Whether you like it or not, endpoints have become part of the growing attack surface, and this has become more complicated by the growing use of highly insecure Internet of Things (IoT) devices. Organisations simply cannot afford to “go dark” or have their assets literally taken from under their noses, so they must maintain a constant connection with devices whether or not they are on the corporate network. Failing to do so can have potentially disastrous repercussions.
The Hong Kong breach at the end of March, which exposed the data of 3.7 million voters, is a perfect example of the growing threat of lax endpoint security. In this particular case, two laptops were stolen from a locked room at the AsiaWorld Expo conference centre. These laptops contained a large database of voter ID card numbers, addresses, and mobile phone numbers.
Not only does this attack highlight the problems that can occur with poor endpoint security, but also the risks associated with them. According to Gartner, the number of endpoints will reach more than 20 billion by 2020, so the risk is definitely a growing one. Unfortunately, the rise in the number of devices connecting to corporate networks has not been met with an equally motivated increase in security. Businesses are struggling to manage and control the many smartphones, tablets and laptops that connect to their networks - and as the breach in Hong Kong demonstrated, the impact of losing just one device can be hugely damaging.
With this in mind, it has become imperative for organisations to have persistent, continuous insight into every single endpoint on their network – and more importantly to have the ability to remotely wipe data on lost, stolen or infected devices. Complete visibility and remote access to endpoints - whether they are on or off network - is important to mitigate any suspicious activity as soon as it happens, detect the problem at the source and ensure the constant protection of the data on that device. Even if a device has encryption tools, anti-virus software and firewalls in place, businesses are still not protected from the threats that the proliferation of endpoints has created. The risks are too high, and cyber-criminals are determined – so it's a very real possibility that sensitive information will get into the wrong hands.
To thwart attempts to disable, disarm or uninstall encryption or anti-virus protection, organisations must look at solutions that provide proactive, automated, self-healing endpoint capabilities. Failing to address this not only leaves businesses wide open to security risks and leaves network teams “blind” as to where their data is headed, but in Europe it can also render them non-compliant with internal and external regulations such as the EU's GDPR. Full implementation of the GDPR, which will force businesses to prove that their data is protected in a breach situation, is rapidly approaching, so it's imperative that new security policies are drafted and existing ones are adapted to manage the influx of security-poor devices that will continue to flood organisations.
With smart devices increasingly saturating the market, the risk of hacking or simply stealing endpoints for valuable information is rising significantly. What's more worrying is that hackers no longer need the advanced skills or expertise traditionally required to gain access. The criminals in Hong Kong didn't use a highly technical virus to steal the data, they simply took the entire laptop and walked out the door. Clearly, devices are often inadequately protected, which means that attackers can quickly exploit the endpoint and have very easy access to a company's confidential data. Endpoints, and in particular internet-enabled ones, are considered low-hanging fruit for cyber-criminals.
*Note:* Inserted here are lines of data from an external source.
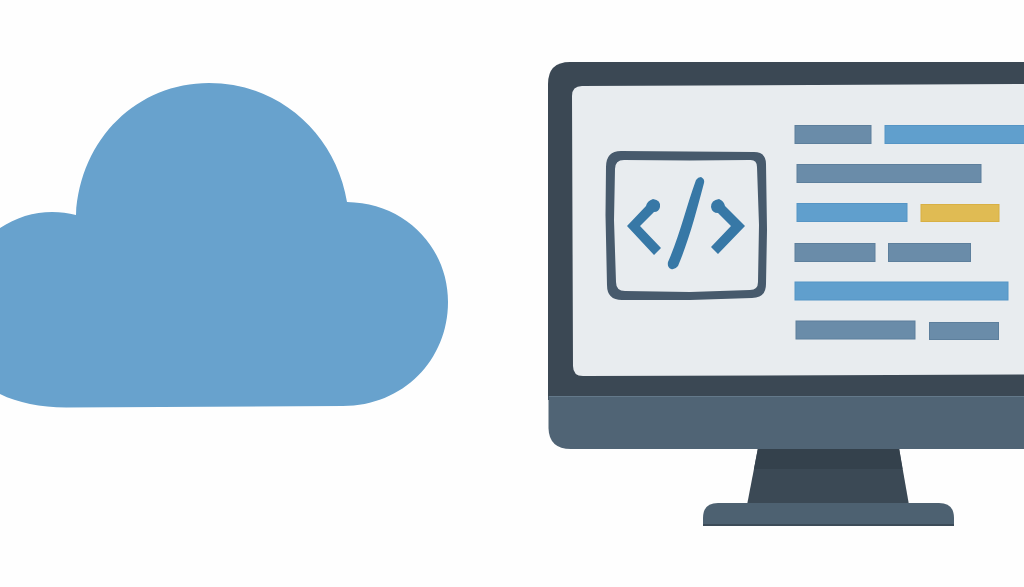
<!DOCTYPE html>
<html lang="en">
<head>
<meta charset="utf-8">
<title>Cloud and code</title>
<style>
:root {
  --page: #fefefe;
  --cloud: #68a2cd;
  --frame: #3b4854;
  --chin: #506475;
  --chin-edge: #64798a;
  --screen: #e8ecef;
  --stand: #3b4955;
  --stand-shade: #34414c;
  --base: #4d6171;
  --base-edge: #3c4b58;
  --window: #475a6c;
  --code: #3778a6;
  --line-slate: #6a8ca9;
  --line-blue: #609fcd;
  --line-gold: #e0bb53;
}
html, body { margin: 0; height: 100%; overflow: hidden; background: var(--page); }
svg { display: block; width: 1024px; height: 587px; }
.cloud { fill: var(--cloud); }
.frame { fill: var(--frame); }
.chin { fill: var(--chin); }
.chin-edge { stroke: var(--chin-edge); }
.screen { fill: var(--screen); }
.stand { fill: var(--stand); }
.stand-shade { fill: var(--stand-shade); }
.base { fill: var(--base); }
.base-edge { stroke: var(--base-edge); stroke-width: 2; }
.window { fill: var(--window); fill-rule: evenodd; }
.code { fill: var(--code); }
.slate { fill: var(--line-slate); stroke: #5d7f9c; }
.blue { fill: var(--line-blue); stroke: #5595c5; }
.gold { fill: var(--line-gold); stroke: #d8b044; }
</style>
</head>
<body>
<svg viewBox="0 0 1024 587" role="img" aria-label="A blue cloud beside a desktop monitor showing lines of code">
  <path class="cloud" d="M0 228C22 213 50 208 76 215C80 138 138 83 209 83C280 83 336 135 347 202C406 203 448 248 448 302C448 360 403 406 343 406L66 407.500C40 407 18 403 0 394Z"/>

  <g id="monitor">
    <g id="stand">
      <polygon class="stand" points="758,448 899,448 909,505 747,505"/>
      <polygon class="stand-shade" points="758,448 899,448 902.500,469 754,469"/>
      <path class="base" d="M703 526V518Q703 503 718 503H939Q954 503 954 518V526Z"/>
      <line class="base-edge" x1="703" y1="525" x2="954" y2="525"/>
    </g>
    <path class="frame" d="M1024 62H570Q548 62 548 84V400H1024Z"/>
    <path class="chin" d="M1024 396H548.500V428Q549 449 571 449H1024Z"/>
    <line class="chin-edge" x1="549" y1="396.500" x2="1024" y2="396.500"/>
    <path class="screen" d="M1024 84L582 86Q572 86 572 96L573 366Q573 376 583 376L1024 374.500Z"/>

    <g id="code-window">
      <path class="window" d="M621 151L754 152Q766 152 766 164L767 230L766 284Q766 298 752 298L690 300H622Q607 300 607 285L605.500 215L606 167Q606 151 621 151ZM624 160Q615 160 615 169L614 220L616 282Q616 291 625 291L690 292L750 290Q758 290 758 282L759 225L757 167Q757 159 749 160L690 160.500Z"/>
      <path class="code" d="M627 226L646 206Q647 201 653 199Q661 200 660 207Q659 212 654 212L640 226L661 248L654 255Z"/>
      <path class="code" d="M745 226L725 206Q724 201 719 199Q711 200 711 207Q712 213 718 213L731 226L711 247L718 254Z"/>
      <path class="code" d="M696 180Q698 177 701 177Q705 179 704 183C696 213 689 240 678 266Q675 270 671 269Q667 267 668 262C680 235 686 207 696 180Z"/>
    </g>

    <g id="code-lines">
      <rect class="slate" x="795" y="125.500" width="76" height="18"/>
      <rect class="blue" x="885" y="125.500" width="145" height="18"/>
      <rect class="slate" x="797" y="164.500" width="184" height="18"/>
      <rect class="blue" x="797" y="203.500" width="110" height="18"/>
      <rect class="gold" x="921" y="204.500" width="78" height="17"/>
      <rect class="slate" x="795" y="243.500" width="80" height="18"/>
      <rect class="slate" x="888.500" y="243.500" width="82" height="18"/>
      <rect class="blue" x="795" y="282" width="213" height="18"/>
      <rect class="slate" x="796" y="321" width="119" height="18"/>
      <rect class="slate" x="929.500" y="322.500" width="69" height="17"/>
    </g>
  </g>
</svg>
</body>
</html>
Organisations must ensure that they have all eyes on their connected devices - either literally or virtually through persistent, self-healing endpoint security software. Furthermore, if these devices are connected to a company's corporate network, businesses must implement full management of these devices, tracking and monitoring them to secure enterprise data and network access at all times. While there has been some speculation in this particular case as to whether such vast amounts of personal information should have been stored so insecurely on a laptop, the point remains that endpoints are inherently insecure, and it's down to the organisation to make sure they have the right tools in place for when things go wrong.
Contributed by Richard Henderson, global security strategist, Absolute
*Note: The views expressed in this blog are those of the author and do not necessarily reflect the views of SC Media or Haymarket Media.